(Dataset entries)

########################################

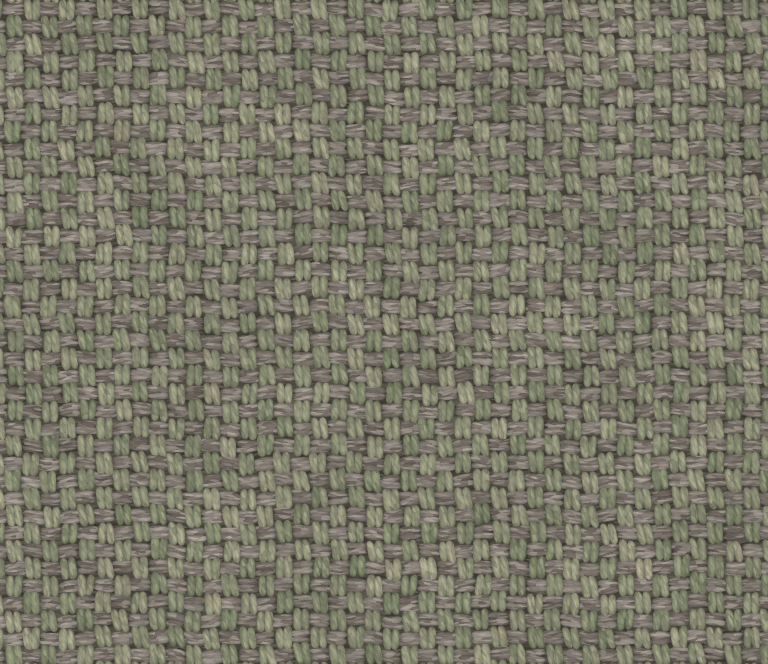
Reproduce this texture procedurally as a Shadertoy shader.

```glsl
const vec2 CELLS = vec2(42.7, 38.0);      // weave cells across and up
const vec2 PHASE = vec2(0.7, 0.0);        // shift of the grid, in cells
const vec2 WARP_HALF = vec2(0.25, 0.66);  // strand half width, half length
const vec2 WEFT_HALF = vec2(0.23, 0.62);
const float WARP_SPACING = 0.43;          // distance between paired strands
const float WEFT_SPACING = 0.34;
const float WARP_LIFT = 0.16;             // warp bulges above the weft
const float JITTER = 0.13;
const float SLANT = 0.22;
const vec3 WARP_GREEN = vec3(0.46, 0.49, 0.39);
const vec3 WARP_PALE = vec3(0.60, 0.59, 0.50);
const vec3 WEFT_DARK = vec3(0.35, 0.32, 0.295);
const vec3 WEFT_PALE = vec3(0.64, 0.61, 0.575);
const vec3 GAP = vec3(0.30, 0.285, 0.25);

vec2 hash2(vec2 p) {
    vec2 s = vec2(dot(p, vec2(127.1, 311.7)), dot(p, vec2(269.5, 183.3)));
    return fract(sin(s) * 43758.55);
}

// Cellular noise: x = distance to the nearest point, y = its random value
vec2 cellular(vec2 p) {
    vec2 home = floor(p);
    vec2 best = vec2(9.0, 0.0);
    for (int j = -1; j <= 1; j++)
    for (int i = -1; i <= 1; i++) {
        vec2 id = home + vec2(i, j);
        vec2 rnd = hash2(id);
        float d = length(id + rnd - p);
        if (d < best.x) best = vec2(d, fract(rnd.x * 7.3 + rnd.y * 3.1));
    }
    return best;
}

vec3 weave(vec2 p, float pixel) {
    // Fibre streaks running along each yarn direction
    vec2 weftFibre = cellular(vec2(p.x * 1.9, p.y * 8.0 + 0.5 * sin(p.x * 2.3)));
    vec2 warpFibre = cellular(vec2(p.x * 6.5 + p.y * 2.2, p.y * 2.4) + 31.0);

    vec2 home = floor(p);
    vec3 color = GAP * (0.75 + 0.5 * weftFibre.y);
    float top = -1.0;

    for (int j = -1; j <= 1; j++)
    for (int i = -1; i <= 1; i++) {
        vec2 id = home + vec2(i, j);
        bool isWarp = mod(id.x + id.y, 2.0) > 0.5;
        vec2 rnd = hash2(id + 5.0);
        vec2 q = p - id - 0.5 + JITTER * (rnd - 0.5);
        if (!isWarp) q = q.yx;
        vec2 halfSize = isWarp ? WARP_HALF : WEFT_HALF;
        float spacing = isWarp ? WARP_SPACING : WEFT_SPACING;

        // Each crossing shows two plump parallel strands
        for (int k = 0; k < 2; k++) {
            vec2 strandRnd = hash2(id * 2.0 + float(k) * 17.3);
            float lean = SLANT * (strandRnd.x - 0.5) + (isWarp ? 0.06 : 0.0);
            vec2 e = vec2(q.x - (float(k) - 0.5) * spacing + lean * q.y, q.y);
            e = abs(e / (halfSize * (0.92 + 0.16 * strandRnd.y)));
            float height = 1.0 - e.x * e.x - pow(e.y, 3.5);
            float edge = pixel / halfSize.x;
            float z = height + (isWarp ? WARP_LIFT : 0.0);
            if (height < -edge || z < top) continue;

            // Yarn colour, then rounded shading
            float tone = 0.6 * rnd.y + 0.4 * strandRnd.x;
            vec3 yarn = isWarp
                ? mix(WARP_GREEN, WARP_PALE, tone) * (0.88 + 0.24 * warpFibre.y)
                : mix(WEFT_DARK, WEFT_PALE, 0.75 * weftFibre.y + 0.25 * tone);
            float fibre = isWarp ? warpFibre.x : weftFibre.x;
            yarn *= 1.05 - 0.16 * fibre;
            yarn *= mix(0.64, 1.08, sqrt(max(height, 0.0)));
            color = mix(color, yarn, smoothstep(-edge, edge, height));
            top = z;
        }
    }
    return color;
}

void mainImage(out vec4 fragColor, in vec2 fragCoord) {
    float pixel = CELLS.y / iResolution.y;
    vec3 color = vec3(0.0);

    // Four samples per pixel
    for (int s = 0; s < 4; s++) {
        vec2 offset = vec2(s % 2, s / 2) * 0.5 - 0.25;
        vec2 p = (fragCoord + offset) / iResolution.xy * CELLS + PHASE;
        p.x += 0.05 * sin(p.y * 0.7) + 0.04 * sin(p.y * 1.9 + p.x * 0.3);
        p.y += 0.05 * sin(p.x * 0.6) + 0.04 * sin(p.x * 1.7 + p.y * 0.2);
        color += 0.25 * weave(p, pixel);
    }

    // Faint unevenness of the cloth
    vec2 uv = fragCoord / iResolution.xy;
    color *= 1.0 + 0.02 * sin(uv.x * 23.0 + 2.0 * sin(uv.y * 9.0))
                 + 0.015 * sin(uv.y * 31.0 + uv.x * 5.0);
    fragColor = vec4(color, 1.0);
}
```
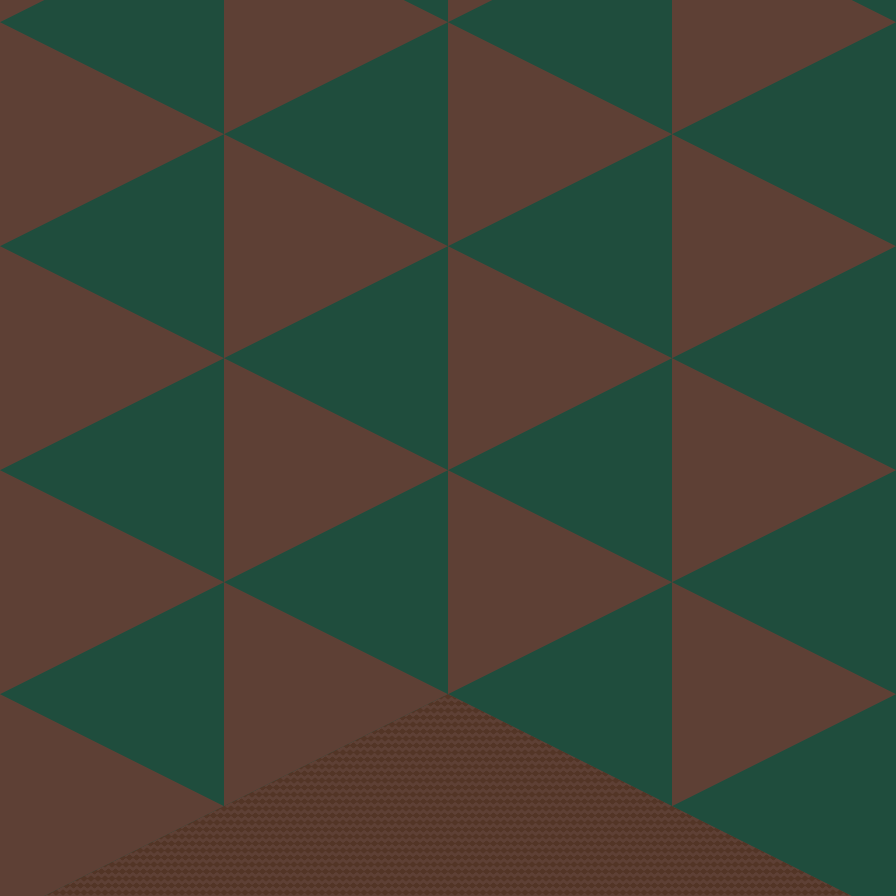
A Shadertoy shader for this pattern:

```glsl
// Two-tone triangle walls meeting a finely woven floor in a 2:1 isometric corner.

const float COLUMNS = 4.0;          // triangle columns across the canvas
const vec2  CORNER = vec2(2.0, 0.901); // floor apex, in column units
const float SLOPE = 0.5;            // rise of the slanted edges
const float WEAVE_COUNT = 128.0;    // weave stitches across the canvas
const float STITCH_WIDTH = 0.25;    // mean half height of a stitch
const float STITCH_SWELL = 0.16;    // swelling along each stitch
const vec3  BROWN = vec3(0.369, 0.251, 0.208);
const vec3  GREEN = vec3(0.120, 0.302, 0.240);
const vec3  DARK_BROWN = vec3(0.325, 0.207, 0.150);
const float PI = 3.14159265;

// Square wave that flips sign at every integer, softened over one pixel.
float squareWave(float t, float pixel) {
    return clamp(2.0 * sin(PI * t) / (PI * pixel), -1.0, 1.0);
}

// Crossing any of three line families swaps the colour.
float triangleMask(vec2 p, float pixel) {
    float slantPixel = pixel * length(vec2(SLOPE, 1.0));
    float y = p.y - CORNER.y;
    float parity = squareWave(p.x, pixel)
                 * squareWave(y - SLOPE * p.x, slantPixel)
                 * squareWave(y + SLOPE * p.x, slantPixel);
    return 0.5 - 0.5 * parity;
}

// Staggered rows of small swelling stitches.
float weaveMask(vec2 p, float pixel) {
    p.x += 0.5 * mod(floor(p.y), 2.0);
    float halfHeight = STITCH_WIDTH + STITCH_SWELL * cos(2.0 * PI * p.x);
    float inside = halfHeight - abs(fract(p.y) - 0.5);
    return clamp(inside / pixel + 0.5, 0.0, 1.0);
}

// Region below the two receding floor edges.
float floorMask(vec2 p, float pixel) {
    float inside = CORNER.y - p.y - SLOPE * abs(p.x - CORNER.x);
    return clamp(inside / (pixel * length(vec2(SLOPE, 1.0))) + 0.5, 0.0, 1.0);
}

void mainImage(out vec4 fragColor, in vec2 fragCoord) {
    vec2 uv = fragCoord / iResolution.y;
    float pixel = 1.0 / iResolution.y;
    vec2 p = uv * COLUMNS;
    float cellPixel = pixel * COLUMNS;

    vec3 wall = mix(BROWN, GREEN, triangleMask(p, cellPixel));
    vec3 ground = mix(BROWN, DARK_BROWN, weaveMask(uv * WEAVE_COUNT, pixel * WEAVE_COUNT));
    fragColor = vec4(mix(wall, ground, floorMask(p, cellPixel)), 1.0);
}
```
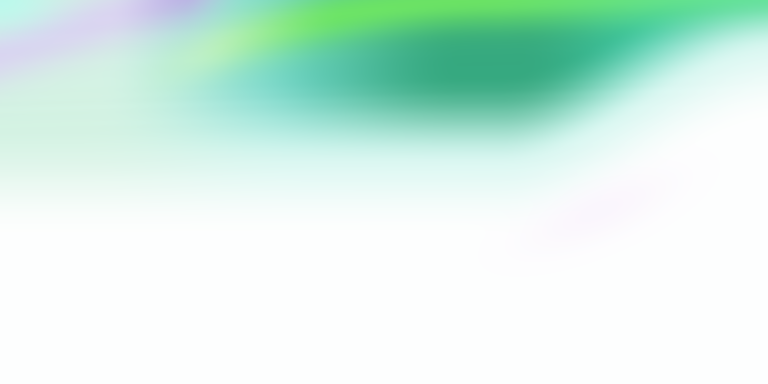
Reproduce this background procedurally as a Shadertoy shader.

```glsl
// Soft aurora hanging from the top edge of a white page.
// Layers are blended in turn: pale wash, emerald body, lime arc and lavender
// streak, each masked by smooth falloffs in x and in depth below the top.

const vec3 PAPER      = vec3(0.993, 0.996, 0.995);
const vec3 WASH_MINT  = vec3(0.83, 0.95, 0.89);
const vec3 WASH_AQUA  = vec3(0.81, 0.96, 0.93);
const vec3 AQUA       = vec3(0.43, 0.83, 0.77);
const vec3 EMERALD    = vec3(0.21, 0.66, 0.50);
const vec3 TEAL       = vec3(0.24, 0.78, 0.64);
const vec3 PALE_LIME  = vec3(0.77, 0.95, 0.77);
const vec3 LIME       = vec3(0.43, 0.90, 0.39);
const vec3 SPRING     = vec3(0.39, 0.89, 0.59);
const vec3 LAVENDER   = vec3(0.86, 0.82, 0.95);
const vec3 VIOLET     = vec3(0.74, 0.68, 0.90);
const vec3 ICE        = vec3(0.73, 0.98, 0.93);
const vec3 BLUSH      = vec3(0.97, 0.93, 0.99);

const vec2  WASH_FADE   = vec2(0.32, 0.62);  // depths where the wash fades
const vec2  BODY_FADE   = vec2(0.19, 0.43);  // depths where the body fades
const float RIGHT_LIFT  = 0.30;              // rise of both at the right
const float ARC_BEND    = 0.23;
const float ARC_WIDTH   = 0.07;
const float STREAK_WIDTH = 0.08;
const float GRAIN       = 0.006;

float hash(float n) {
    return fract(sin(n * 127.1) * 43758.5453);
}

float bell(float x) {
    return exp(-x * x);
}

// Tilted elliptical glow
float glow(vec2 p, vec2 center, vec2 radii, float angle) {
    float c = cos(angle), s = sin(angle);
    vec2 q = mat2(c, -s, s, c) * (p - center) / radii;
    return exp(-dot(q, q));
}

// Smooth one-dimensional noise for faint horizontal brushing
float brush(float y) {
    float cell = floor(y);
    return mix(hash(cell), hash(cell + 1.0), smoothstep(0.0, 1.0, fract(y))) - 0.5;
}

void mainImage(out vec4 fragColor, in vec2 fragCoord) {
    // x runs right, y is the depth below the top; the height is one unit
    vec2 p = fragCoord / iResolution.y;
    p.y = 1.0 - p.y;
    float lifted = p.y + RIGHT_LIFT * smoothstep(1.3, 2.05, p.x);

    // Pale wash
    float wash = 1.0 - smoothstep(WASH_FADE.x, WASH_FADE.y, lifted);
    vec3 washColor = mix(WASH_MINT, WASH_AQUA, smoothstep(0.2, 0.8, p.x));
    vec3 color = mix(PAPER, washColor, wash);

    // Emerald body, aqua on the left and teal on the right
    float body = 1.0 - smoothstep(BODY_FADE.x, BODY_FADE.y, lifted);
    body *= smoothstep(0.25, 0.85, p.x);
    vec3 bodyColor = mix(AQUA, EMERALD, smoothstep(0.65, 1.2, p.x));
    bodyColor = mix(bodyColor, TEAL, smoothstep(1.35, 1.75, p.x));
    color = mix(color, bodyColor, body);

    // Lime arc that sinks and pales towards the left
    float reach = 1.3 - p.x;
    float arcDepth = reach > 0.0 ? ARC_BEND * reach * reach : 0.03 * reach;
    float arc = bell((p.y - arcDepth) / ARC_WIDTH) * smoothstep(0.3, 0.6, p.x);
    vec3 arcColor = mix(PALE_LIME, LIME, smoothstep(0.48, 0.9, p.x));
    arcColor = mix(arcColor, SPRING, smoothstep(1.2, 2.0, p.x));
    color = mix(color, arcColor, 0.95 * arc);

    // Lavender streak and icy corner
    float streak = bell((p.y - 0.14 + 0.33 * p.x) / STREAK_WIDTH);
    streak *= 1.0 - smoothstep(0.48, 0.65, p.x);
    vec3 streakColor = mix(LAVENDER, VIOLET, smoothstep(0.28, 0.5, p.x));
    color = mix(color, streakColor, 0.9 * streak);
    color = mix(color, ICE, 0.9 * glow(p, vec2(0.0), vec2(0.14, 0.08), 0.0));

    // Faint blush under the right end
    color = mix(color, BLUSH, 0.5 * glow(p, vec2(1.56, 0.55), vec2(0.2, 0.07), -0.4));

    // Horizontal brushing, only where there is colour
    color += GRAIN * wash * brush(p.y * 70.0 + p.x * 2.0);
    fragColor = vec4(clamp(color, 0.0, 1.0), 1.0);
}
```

########################################

■ **WHAT THE EXERCISE ASKS**
Extract every line containing the string "fract" from the data above.

■ **RESPONSE TO THE EXERCISE**
    return fract(sin(s) * 43758.55);
        if (d < best.x) best = vec2(d, fract(rnd.x * 7.3 + rnd.y * 3.1));
    float inside = halfHeight - abs(fract(p.y) - 0.5);
    return fract(sin(n * 127.1) * 43758.5453);
    return mix(hash(cell), hash(cell + 1.0), smoothstep(0.0, 1.0, fract(y))) - 0.5;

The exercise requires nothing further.